1879: First successful brain tumor removal. Diagnosed by Sir William Macewen (1848 – 1924), Scottish surgeon. He based the location of the brain tumor in the frontal lobe of a teenage girl on neurological findings alone.14 He also pioneered in anesthesia, using endotracheal intubation.14
1880: The first thyroidectomy performed by Ludwig Rehn (1849 – 1930), German surgeon, later professor in Franfurt, served in World War 1 as surgeon general.15
1890: Rubber gloves were introduced to the Operating theatre by Caroline Hampton Halsted (Married to William Halsted).16 Caroline was a scrub nurse, had dermatitis and let the rubber gloves produced by ‘Goodyear Rubber Company’. The rubber gloves were soon acquired by other surgeons.16
1895: Discovery of X-rays by Wilhelm Roentgen (1845 – 1923). German mechanical engineer and physicist.17
1896: The first successful heart surgery by Ludwig Rehn (1849 – 1930, also mentioned above). He repaired a stab wound to a 22-year-old gardener, saving his life. The procedure led to the ethical discussions of heart surgery.15,18

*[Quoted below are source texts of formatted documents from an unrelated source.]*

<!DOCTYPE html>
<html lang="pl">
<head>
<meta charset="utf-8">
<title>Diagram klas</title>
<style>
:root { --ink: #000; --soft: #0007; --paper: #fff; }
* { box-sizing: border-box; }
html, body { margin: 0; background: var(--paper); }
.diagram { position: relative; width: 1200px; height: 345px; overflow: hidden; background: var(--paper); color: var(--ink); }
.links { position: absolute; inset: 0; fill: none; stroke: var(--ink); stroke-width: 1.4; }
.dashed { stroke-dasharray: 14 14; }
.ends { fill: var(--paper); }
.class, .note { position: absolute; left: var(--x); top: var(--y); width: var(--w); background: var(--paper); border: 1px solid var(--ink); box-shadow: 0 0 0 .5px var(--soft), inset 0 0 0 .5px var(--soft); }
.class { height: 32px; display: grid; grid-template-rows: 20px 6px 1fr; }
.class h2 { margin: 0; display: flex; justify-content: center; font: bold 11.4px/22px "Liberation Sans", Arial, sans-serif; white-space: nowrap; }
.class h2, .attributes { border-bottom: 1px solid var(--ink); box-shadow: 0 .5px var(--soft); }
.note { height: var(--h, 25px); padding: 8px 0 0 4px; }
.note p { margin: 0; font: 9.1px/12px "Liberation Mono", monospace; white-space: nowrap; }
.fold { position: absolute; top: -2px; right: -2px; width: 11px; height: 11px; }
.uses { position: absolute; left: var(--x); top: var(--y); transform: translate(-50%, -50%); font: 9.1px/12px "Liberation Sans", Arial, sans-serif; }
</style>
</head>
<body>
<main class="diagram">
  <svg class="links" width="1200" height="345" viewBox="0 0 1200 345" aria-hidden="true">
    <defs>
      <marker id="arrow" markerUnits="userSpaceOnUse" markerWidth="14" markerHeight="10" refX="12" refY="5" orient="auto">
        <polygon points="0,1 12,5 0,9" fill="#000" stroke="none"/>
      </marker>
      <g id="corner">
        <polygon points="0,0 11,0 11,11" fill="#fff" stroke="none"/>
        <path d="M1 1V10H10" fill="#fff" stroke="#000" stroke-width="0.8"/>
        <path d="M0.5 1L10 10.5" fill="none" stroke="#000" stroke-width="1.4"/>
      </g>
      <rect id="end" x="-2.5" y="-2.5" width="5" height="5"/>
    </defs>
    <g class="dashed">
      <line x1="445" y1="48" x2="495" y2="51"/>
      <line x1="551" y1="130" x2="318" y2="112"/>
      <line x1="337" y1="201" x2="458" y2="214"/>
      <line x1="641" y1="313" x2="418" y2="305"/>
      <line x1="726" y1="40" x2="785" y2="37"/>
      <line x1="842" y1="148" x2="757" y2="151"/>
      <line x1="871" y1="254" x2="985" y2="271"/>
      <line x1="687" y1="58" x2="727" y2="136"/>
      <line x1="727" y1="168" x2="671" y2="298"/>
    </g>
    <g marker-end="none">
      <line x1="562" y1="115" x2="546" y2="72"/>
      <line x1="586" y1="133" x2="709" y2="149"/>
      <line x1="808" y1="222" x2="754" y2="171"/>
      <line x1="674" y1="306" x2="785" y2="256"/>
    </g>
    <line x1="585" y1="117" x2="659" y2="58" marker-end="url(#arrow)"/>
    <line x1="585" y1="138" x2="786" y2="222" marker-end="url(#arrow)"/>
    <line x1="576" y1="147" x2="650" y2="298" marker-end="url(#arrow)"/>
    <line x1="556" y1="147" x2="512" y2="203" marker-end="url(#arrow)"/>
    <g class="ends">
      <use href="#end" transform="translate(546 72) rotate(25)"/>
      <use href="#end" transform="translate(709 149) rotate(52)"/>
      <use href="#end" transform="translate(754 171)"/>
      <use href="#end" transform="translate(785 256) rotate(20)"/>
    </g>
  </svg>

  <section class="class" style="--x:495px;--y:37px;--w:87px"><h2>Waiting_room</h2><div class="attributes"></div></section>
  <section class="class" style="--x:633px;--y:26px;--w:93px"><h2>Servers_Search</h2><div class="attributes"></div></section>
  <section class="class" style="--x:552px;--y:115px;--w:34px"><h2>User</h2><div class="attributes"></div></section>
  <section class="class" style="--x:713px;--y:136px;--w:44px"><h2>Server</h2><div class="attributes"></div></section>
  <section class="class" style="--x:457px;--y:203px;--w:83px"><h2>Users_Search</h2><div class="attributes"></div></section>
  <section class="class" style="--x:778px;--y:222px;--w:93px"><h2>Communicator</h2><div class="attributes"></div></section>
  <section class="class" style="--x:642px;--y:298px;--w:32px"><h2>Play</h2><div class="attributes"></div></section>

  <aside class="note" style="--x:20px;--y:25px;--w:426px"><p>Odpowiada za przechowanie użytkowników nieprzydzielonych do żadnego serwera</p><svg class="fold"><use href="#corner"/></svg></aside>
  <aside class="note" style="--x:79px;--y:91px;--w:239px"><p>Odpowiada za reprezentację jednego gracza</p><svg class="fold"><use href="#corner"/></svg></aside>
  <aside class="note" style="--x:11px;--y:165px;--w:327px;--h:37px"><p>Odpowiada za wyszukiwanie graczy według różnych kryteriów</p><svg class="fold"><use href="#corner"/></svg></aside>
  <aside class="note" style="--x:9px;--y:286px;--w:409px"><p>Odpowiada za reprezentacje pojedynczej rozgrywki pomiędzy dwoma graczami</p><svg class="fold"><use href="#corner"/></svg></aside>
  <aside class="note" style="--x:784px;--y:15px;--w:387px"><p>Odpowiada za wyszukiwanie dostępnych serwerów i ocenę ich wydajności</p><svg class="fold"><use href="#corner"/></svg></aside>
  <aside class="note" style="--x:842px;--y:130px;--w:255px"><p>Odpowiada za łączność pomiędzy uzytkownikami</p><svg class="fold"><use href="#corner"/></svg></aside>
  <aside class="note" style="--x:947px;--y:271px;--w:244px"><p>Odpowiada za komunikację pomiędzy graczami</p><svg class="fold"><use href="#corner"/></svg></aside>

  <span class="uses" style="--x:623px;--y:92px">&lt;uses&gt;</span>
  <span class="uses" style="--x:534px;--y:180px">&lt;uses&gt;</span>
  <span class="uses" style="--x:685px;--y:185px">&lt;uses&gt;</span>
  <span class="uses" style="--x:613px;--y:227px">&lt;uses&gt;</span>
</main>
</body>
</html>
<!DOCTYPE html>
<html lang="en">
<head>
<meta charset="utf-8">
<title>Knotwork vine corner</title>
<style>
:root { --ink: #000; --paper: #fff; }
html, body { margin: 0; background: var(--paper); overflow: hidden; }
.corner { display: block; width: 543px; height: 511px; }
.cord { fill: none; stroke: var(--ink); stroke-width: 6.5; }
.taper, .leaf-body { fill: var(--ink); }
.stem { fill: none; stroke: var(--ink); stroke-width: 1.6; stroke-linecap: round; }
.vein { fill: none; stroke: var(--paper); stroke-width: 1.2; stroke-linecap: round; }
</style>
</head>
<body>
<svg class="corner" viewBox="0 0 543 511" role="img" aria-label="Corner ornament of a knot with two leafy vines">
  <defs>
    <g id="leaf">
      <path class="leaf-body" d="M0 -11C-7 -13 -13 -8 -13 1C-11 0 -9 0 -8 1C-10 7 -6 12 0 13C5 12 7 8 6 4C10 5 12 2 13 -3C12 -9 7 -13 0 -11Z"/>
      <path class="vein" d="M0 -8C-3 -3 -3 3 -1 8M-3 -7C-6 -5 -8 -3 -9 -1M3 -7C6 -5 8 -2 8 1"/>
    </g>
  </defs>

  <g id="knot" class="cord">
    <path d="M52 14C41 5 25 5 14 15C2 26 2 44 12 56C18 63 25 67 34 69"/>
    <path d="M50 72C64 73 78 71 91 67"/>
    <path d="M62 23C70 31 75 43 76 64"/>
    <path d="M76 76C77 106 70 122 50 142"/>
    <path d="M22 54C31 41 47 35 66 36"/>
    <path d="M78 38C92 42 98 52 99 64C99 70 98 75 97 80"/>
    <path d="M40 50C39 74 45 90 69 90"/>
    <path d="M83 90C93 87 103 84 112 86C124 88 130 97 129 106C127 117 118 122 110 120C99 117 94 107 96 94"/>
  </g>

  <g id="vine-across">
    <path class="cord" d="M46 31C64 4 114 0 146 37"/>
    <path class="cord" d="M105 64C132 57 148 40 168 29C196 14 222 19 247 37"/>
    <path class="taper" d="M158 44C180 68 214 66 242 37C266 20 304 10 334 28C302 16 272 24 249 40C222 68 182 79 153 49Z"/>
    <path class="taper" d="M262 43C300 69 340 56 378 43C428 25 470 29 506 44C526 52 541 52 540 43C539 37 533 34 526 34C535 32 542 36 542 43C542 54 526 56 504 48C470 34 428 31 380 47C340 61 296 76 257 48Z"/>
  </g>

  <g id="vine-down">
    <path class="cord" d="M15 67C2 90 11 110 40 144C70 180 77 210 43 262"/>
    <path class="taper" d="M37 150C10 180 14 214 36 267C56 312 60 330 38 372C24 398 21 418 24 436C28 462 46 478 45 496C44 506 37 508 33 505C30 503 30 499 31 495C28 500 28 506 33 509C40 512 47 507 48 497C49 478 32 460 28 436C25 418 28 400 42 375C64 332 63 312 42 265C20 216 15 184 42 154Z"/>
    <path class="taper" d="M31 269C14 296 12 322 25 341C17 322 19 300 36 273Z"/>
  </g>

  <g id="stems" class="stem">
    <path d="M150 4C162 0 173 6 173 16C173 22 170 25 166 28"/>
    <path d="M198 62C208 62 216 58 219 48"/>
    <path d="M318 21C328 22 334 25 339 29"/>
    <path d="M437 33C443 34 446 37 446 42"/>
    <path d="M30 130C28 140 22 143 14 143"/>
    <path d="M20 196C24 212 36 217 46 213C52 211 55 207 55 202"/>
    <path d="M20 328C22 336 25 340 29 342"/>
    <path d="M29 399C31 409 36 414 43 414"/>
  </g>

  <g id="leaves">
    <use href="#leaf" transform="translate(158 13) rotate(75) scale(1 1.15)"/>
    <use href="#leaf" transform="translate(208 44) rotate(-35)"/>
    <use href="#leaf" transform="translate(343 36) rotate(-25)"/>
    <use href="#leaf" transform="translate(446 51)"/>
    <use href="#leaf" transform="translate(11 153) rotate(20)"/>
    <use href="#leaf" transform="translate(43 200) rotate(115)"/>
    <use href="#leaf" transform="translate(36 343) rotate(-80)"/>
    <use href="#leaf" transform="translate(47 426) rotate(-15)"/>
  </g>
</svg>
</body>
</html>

- Rosenhek Jackie. Safe smallpox inoculationsdoctor’s review: medicine on the move, safe smallpox inoculations. n.d.
- Hutchinson R. “amyand’s hernia”. journal of the royal society of medicine. 86 (2): 104–105. pmc 1293861 freely accessible. pmid 8433290. n.d.
- Homepage of worshipful company of barbers. n.d.
- Hunter John. Course of lectures on physiology and surgery. Prov Med Surg JOURNAL 1841;I(7).
- Surgeon “john hunter”. https://en.wikipedia.org/wiki/john_hunter_(surgeon) n.d.
- Education and exams. royal college of surgeons. intercollegiate mrcs part a. n.d.
- Brock Russell Claude. The life and work of astley cooper. 1952.
- Burch Druin. Digging up the dead: uncovering the life and times of an extraordinary surgeon. 2007.
- Feinstein S. Louis pasteur: the father of microbiology. enslow publishers, inc. pp. 1–128. isbn 978-1-59845-078-1. 2008.
- Pitt, dennis; aubin, jean-michel (2012-10-01). “joseph lister: father of modern surgery”. canadian journal of surgery. 55 (5): e8–e9. n.d. Doi: 10.1503/cjs.007112.
- Science and medicine: crawford long. http://www.georgiaencyclopedia.org/articles/science-medicine/crawford-long-1815-1878 n.d.
- Larsen Eskildsen. Rhinoplastik. n.d.:1, 508–510.
- Glicenstein J. [History of bone reconstruction]. Ann Chir Plast Esthet 2000;45(3):171–4.
- Canale DJ. “william macewen and the treatment of brain abscesses: revisited after one hundred years”. j neurosurg. 84 (1): 133–42. pmid 8613822. 1996. Doi: 10.3171/jns.1996.84.1.0133.
- Werner Orla J, Sohns Christian, Popov Aron F, Haskamp Jannik, Schmitto Jan D. Ludwig rehn (1849-1930): the german surgeon who performed the worldwide first successful cardiac operation. J Med Biogr 2012;20(1):32–4. Doi: 10.1258/jmb.2011.011002.
- Lathan S Robert. Caroline hampton halsted: the first to use rubber gloves in the operating room. Proc (Bayl Univ Med Cent) 2010;23(4):389–92.
- Agar Jon. Science in the twentieth century and beyond. cambridge: polity press. p. 18. isbn 978-0-7456-3469-2. 2012.
- Blatchford J W. Ludwig rehn: the first successful cardiorraphy. ann thorac surg;1985. 39:492–5. 1985.